(Document images with source code)
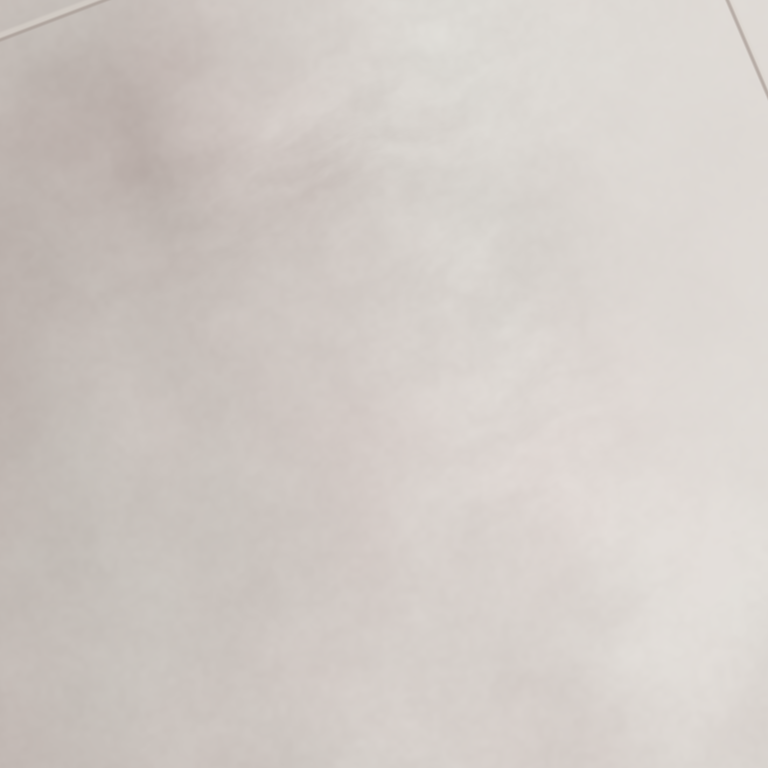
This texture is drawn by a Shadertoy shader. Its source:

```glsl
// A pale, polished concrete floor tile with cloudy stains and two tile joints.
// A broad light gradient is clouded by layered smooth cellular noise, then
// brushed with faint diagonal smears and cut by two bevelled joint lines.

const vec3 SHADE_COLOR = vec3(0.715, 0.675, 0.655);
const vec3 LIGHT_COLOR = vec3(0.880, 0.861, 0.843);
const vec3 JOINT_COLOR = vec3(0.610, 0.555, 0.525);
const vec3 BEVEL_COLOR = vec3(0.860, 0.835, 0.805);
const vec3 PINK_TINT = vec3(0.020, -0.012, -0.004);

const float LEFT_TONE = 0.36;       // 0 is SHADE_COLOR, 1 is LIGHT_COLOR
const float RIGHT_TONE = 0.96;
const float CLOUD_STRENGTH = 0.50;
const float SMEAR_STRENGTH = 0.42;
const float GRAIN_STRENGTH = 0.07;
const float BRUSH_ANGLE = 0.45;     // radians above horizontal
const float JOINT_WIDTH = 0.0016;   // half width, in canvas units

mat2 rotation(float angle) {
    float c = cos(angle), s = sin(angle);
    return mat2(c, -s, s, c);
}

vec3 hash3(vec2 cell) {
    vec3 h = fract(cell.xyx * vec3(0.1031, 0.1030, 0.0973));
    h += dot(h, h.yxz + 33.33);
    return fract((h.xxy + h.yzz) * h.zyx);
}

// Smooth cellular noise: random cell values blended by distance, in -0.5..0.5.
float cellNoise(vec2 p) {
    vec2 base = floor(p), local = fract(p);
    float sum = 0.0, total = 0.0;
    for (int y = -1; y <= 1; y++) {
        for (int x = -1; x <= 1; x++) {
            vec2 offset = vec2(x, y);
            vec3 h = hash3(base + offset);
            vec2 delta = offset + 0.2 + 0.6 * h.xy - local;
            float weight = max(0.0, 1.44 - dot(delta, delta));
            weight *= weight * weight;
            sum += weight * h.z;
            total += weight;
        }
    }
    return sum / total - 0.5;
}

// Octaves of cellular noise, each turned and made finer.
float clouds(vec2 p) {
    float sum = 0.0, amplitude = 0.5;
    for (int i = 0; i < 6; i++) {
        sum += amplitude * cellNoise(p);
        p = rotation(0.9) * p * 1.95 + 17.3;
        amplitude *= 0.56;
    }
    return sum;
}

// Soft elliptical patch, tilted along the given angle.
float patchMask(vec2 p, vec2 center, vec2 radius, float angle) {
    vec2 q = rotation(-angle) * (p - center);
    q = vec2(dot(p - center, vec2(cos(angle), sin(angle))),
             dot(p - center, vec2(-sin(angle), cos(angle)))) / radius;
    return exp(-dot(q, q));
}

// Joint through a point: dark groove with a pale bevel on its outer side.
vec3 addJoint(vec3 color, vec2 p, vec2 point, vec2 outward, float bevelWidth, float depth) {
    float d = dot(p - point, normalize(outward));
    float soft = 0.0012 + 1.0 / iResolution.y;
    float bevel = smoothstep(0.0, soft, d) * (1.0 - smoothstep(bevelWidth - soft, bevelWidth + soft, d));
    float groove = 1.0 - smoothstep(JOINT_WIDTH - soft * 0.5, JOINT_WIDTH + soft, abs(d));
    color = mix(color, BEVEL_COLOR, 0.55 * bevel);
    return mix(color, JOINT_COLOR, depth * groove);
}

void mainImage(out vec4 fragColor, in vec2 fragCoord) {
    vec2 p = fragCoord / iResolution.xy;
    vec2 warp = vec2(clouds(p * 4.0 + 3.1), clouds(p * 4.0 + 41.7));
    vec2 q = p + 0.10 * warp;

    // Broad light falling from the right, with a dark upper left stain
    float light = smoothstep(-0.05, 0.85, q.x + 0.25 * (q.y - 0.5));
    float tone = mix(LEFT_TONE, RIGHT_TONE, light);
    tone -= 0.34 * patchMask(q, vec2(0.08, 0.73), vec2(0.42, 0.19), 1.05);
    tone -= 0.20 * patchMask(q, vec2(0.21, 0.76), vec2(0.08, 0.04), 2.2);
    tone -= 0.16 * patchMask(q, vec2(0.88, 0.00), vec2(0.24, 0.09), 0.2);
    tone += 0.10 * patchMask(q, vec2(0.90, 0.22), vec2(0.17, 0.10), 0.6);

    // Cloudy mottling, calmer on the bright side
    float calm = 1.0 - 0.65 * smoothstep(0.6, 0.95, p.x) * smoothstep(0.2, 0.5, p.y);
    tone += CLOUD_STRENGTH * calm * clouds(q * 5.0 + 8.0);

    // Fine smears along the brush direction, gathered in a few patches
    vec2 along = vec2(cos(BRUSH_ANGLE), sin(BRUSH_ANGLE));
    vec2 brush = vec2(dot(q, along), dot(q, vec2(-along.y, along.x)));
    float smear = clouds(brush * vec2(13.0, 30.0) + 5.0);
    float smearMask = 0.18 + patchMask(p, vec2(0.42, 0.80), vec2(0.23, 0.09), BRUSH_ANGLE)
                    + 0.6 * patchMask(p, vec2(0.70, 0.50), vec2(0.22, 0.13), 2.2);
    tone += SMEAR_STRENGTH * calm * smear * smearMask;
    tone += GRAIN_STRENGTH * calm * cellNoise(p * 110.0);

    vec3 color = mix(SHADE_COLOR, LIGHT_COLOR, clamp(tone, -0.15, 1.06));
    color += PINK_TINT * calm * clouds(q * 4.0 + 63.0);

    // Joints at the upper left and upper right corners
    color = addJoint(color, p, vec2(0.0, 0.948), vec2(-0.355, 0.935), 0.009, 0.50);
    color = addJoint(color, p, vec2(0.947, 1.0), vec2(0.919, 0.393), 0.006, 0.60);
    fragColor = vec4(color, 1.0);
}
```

[Work task]: Word for word, quote the lines above. Omit the pictures.

[Exercise response]:
This texture is drawn by a Shadertoy shader. Its source:

```glsl
// A pale, polished concrete floor tile with cloudy stains and two tile joints.
// A broad light gradient is clouded by layered smooth cellular noise, then
// brushed with faint diagonal smears and cut by two bevelled joint lines.

const vec3 SHADE_COLOR = vec3(0.715, 0.675, 0.655);
const vec3 LIGHT_COLOR = vec3(0.880, 0.861, 0.843);
const vec3 JOINT_COLOR = vec3(0.610, 0.555, 0.525);
const vec3 BEVEL_COLOR = vec3(0.860, 0.835, 0.805);
const vec3 PINK_TINT = vec3(0.020, -0.012, -0.004);

const float LEFT_TONE = 0.36;       // 0 is SHADE_COLOR, 1 is LIGHT_COLOR
const float RIGHT_TONE = 0.96;
const float CLOUD_STRENGTH = 0.50;
const float SMEAR_STRENGTH = 0.42;
const float GRAIN_STRENGTH = 0.07;
const float BRUSH_ANGLE = 0.45;     // radians above horizontal
const float JOINT_WIDTH = 0.0016;   // half width, in canvas units

mat2 rotation(float angle) {
    float c = cos(angle), s = sin(angle);
    return mat2(c, -s, s, c);
}

vec3 hash3(vec2 cell) {
    vec3 h = fract(cell.xyx * vec3(0.1031, 0.1030, 0.0973));
    h += dot(h, h.yxz + 33.33);
    return fract((h.xxy + h.yzz) * h.zyx);
}

// Smooth cellular noise: random cell values blended by distance, in -0.5..0.5.
float cellNoise(vec2 p) {
    vec2 base = floor(p), local = fract(p);
    float sum = 0.0, total = 0.0;
    for (int y = -1; y <= 1; y++) {
        for (int x = -1; x <= 1; x++) {
            vec2 offset = vec2(x, y);
            vec3 h = hash3(base + offset);
            vec2 delta = offset + 0.2 + 0.6 * h.xy - local;
            float weight = max(0.0, 1.44 - dot(delta, delta));
            weight *= weight * weight;
            sum += weight * h.z;
            total += weight;
        }
    }
    return sum / total - 0.5;
}

// Octaves of cellular noise, each turned and made finer.
float clouds(vec2 p) {
    float sum = 0.0, amplitude = 0.5;
    for (int i = 0; i < 6; i++) {
        sum += amplitude * cellNoise(p);
        p = rotation(0.9) * p * 1.95 + 17.3;
        amplitude *= 0.56;
    }
    return sum;
}

// Soft elliptical patch, tilted along the given angle.
float patchMask(vec2 p, vec2 center, vec2 radius, float angle) {
    vec2 q = rotation(-angle) * (p - center);
    q = vec2(dot(p - center, vec2(cos(angle), sin(angle))),
             dot(p - center, vec2(-sin(angle), cos(angle)))) / radius;
    return exp(-dot(q, q));
}

// Joint through a point: dark groove with a pale bevel on its outer side.
vec3 addJoint(vec3 color, vec2 p, vec2 point, vec2 outward, float bevelWidth, float depth) {
    float d = dot(p - point, normalize(outward));
    float soft = 0.0012 + 1.0 / iResolution.y;
    float bevel = smoothstep(0.0, soft, d) * (1.0 - smoothstep(bevelWidth - soft, bevelWidth + soft, d));
    float groove = 1.0 - smoothstep(JOINT_WIDTH - soft * 0.5, JOINT_WIDTH + soft, abs(d));
    color = mix(color, BEVEL_COLOR, 0.55 * bevel);
    return mix(color, JOINT_COLOR, depth * groove);
}

void mainImage(out vec4 fragColor, in vec2 fragCoord) {
    vec2 p = fragCoord / iResolution.xy;
    vec2 warp = vec2(clouds(p * 4.0 + 3.1), clouds(p * 4.0 + 41.7));
    vec2 q = p + 0.10 * warp;

    // Broad light falling from the right, with a dark upper left stain
    float light = smoothstep(-0.05, 0.85, q.x + 0.25 * (q.y - 0.5));
    float tone = mix(LEFT_TONE, RIGHT_TONE, light);
    tone -= 0.34 * patchMask(q, vec2(0.08, 0.73), vec2(0.42, 0.19), 1.05);
    tone -= 0.20 * patchMask(q, vec2(0.21, 0.76), vec2(0.08, 0.04), 2.2);
    tone -= 0.16 * patchMask(q, vec2(0.88, 0.00), vec2(0.24, 0.09), 0.2);
    tone += 0.10 * patchMask(q, vec2(0.90, 0.22), vec2(0.17, 0.10), 0.6);

    // Cloudy mottling, calmer on the bright side
    float calm = 1.0 - 0.65 * smoothstep(0.6, 0.95, p.x) * smoothstep(0.2, 0.5, p.y);
    tone += CLOUD_STRENGTH * calm * clouds(q * 5.0 + 8.0);

    // Fine smears along the brush direction, gathered in a few patches
    vec2 along = vec2(cos(BRUSH_ANGLE), sin(BRUSH_ANGLE));
    vec2 brush = vec2(dot(q, along), dot(q, vec2(-along.y, along.x)));
    float smear = clouds(brush * vec2(13.0, 30.0) + 5.0);
    float smearMask = 0.18 + patchMask(p, vec2(0.42, 0.80), vec2(0.23, 0.09), BRUSH_ANGLE)
                    + 0.6 * patchMask(p, vec2(0.70, 0.50), vec2(0.22, 0.13), 2.2);
    tone += SMEAR_STRENGTH * calm * smear * smearMask;
    tone += GRAIN_STRENGTH * calm * cellNoise(p * 110.0);

    vec3 color = mix(SHADE_COLOR, LIGHT_COLOR, clamp(tone, -0.15, 1.06));
    color += PINK_TINT * calm * clouds(q * 4.0 + 63.0);

    // Joints at the upper left and upper right corners
    color = addJoint(color, p, vec2(0.0, 0.948), vec2(-0.355, 0.935), 0.009, 0.50);
    color = addJoint(color, p, vec2(0.947, 1.0), vec2(0.919, 0.393), 0.006, 0.60);
    fragColor = vec4(color, 1.0);
}
```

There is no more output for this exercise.